Donald Trump, who has a financial stake in both Miss USA and Miss Universe contests, insisted the black and white photos   of  entrants  in various stages of undress, were “art.” The images, he said, “Push the envelope.”  

Hardly.  Women wear less in fashion magazine ads. To be fair, based on what we’ve come to accept in popular culture, the photos aren’t a big deal. It’s just that you don’t expect  contestants of Miss USA–which, despite the  swim suit competition, has  long claimed the pageant celebrates the intelligence and emancipation of women–to be scantily clad in photos designed to portray waking up half dressed and alone in a hotel room, presumably after a night of all-liberating,  shackle-breaking…sex?
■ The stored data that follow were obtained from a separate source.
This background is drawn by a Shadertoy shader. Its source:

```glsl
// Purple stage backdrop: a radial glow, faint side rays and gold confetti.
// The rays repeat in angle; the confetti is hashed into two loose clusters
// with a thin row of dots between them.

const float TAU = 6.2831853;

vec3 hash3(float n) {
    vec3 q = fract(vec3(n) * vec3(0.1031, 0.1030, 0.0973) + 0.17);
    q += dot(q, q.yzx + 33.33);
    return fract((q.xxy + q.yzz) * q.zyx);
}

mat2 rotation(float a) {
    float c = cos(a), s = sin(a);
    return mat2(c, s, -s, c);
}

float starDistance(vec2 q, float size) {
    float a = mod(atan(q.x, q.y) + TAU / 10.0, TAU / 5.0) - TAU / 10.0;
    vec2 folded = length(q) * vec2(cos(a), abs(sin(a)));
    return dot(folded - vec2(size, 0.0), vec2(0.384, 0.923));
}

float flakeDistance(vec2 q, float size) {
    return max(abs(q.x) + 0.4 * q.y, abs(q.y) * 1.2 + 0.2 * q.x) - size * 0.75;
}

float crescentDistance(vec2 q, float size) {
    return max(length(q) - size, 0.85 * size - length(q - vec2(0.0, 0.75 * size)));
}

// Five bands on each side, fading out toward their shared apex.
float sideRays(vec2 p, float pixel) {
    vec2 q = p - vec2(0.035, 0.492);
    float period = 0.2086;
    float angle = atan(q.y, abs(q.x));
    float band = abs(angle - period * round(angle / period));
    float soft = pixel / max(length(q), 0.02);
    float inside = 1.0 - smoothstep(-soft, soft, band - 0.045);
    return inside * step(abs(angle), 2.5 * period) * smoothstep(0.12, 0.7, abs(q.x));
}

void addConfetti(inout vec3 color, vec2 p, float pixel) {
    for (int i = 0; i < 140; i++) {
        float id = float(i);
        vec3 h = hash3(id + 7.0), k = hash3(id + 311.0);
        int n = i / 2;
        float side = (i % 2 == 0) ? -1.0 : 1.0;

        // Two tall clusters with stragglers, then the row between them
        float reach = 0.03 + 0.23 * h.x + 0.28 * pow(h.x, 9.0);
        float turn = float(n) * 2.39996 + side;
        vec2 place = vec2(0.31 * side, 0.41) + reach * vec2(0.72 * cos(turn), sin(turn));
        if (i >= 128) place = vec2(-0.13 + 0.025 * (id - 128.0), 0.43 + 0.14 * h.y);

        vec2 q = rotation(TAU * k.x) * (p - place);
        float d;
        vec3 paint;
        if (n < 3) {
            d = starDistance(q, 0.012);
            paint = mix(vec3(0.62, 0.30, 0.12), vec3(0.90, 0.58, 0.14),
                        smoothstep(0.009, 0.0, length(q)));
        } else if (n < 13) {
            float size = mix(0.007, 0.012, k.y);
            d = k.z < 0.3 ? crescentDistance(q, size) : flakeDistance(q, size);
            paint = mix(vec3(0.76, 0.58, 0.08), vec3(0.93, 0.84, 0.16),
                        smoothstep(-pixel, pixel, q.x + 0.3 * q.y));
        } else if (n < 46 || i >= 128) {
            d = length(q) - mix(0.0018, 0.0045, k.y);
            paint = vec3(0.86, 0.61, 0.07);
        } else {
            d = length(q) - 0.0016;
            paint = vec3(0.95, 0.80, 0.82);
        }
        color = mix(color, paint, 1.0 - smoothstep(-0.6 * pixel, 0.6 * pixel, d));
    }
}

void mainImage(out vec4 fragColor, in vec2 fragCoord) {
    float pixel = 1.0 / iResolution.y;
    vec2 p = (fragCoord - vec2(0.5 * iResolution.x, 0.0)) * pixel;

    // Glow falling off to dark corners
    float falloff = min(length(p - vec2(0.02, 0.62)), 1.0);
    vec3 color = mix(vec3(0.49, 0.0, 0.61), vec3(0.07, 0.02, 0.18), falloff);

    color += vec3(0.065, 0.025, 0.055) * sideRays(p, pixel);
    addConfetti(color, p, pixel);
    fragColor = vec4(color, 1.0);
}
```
It all seems a tad hypocritical on the part of Trump and company.  Last year the organization terminated the contract of   Miss California 2009/Miss USA 2009 runner-up Carrie Prejean  (who took heat for saying she believed marriage should be between a man and a woman), because of  a past that included a  sex tape–a real version of  what the “Waking Up In Vegas” photos emulated.  It wasn’t disclosed whether  Prejean returned the five grand the Miss California organization fronted her for breast implants.  

I’m probably reading too much into the Miss USA photos. Those images very well could be how those women look after a torrid night curled up with  “The Tipping Point.”  As Miss USA officials kept harping, these young women weren’t required to pose for the photos, they CHOSE to–as if  a mere willingness to participate is the difference  between personal empowerment and centuries-old, institutionalized objectification.

However, unlike those Miss USA contestants, the seven and eight year-olds in the dance troupe weren’t allowed the opportunity to grow up and decipher the distinction and make the choice to perform like this before an audience or, as it turns out, a camera; some irresponsible adult teacher/choreographer made that decision for them.  

I saw three different  TV news stories featuring the dance troupe.  Each time they teased the segment,  I’d get up for it.  I phoned people and told them it was coming on. I took more interest in watching that footage than I should have.  

But I was fascinated: car-wreck curious that BABIES who know nothing about men and sexuality and the myriad of emotions that go along with all that,  could move with such passion  and subtlety, accordingly.  I wondered what was going through their  minds as they did some of the more provocative moves.  I wondered what provoked the teacher. And I wondered what the hell the parents were thinking.  

And what were these impressionable  little girls so suggestively shimmying to?  “All The Single Ladies (Put A Ring On It),” which, to these innocents, is a tune from “Alvin and the Chipmunks: The Squeakquel,”  but to adults is Beyonce’s  anthemic taunt  to men, on behalf of single women, to either propose marriage or suffer the consequences of having other men pursue them.  

It’s been said that money makes the world go ’round. While love might compose its axis, Single Ladies the world over, whether divorced, or brand new to the game,  make the planet rotate.  All that running–to and away from men, forever in pursuit–that’s what makes the world go around.  And in the meantime, man exploits woman and woman exploits woman.

A man on the street asked a TV reporter if the little girls didn’t know what some of the moves suggested, then where is the harm? My answer would be that whether or not the kids know, WE know.  As adults, we know what those moves symbolize; we know the trouble those moves got us into. Let babies be babies. They’ll be Single Ladies soon enough.  

Steven Ivory’s book, FOOL IN LOVE (Touchstone/Simon & Schuster) is available at Amazon.com (www.Amazon.com).  Respond to him via [email protected]